Stored data entries:
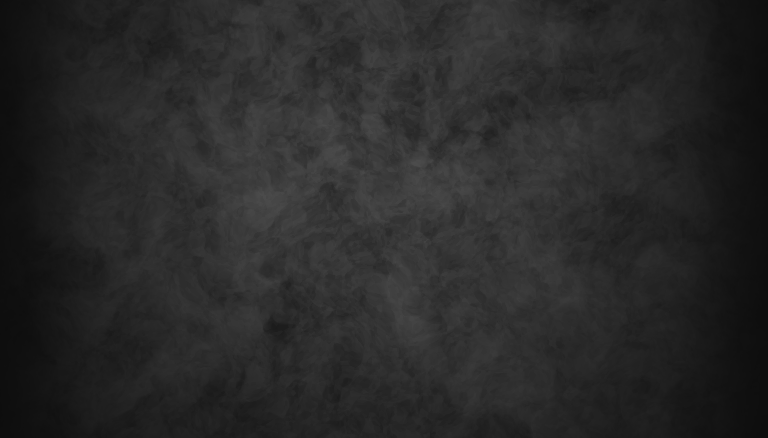
A Shadertoy shader for this texture:

```glsl
// Dark charcoal plaster: flaky grey mottling under a soft vignette.

vec3 hash3(vec2 p) {
    vec3 q = fract(p.xyx * vec3(0.1031, 0.1030, 0.0973));
    q += dot(q, q.yxz + 33.33);
    return fract((q.xxy + q.yzz) * q.zyx);
}

// Cellular noise: one random tone per cell, blended at the borders
float flakes(vec2 p, float sharpness) {
    vec2 cell = floor(p), f = p - cell;
    float tone = 0.0, total = 0.0;
    for (int y = -1; y <= 1; y++)
    for (int x = -1; x <= 1; x++) {
        vec2 offset = vec2(x, y);
        vec3 rnd = hash3(cell + offset + 40.0);
        vec2 d = offset + rnd.xy - f;
        float weight = exp(-sharpness * dot(d, d));
        tone += weight * rnd.z;
        total += weight;
    }
    return tone / total - 0.5;
}

// Layered sines that make the cell borders ragged
vec2 ragged(vec2 p) {
    vec2 shift = vec2(0.0);
    float freq = 17.0;
    for (int i = 0; i < 4; i++) {
        shift += sin((p.yx + shift.yx) * freq + vec2(1.3, 4.1) * float(i + 1)) * 0.2 / freq;
        p = mat2(0.8, 0.6, -0.6, 0.8) * p;
        freq *= 1.9;
    }
    return shift;
}

// Broad clouds down to small flakes
float mottle(vec2 p) {
    p += ragged(p);
    float sum = 0.0, amp = 0.36, scale = 4.5, sharpness = 5.0;
    for (int i = 0; i < 6; i++) {
        sum += amp * flakes(p * scale, sharpness);
        p = mat2(0.8, 0.6, -0.6, 0.8) * p + 3.7;
        amp *= 0.82;
        scale *= 1.95;
        sharpness += 4.0;
    }
    return sum;
}

void mainImage(out vec4 fragColor, in vec2 fragCoord) {
    vec2 uv = fragCoord / iResolution.xy;
    vec2 p = fragCoord / iResolution.y;

    // Vignette: brightest above the middle, nearly black at the sides
    vec2 d = uv - vec2(0.49, 0.64);
    float glow = exp(-5.0 * d.x * d.x - 1.5 * d.y * d.y);
    float side = min(uv.x, 1.0 - uv.x);
    glow *= mix(0.15, 1.0, smoothstep(-0.03, 0.14, side));

    // Texture fades with the light; dark stains bite a little deeper
    float stain = mottle(p);
    stain *= stain < 0.0 ? 1.1 : 0.9;
    float grey = 0.045 + 0.2 * glow * (1.0 + stain);

    fragColor = vec4(vec3(grey), 1.0);
}
```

### Goal of the exercise
Answer with the number alone: how many lines in the records include the word "grey"?

### Response box
3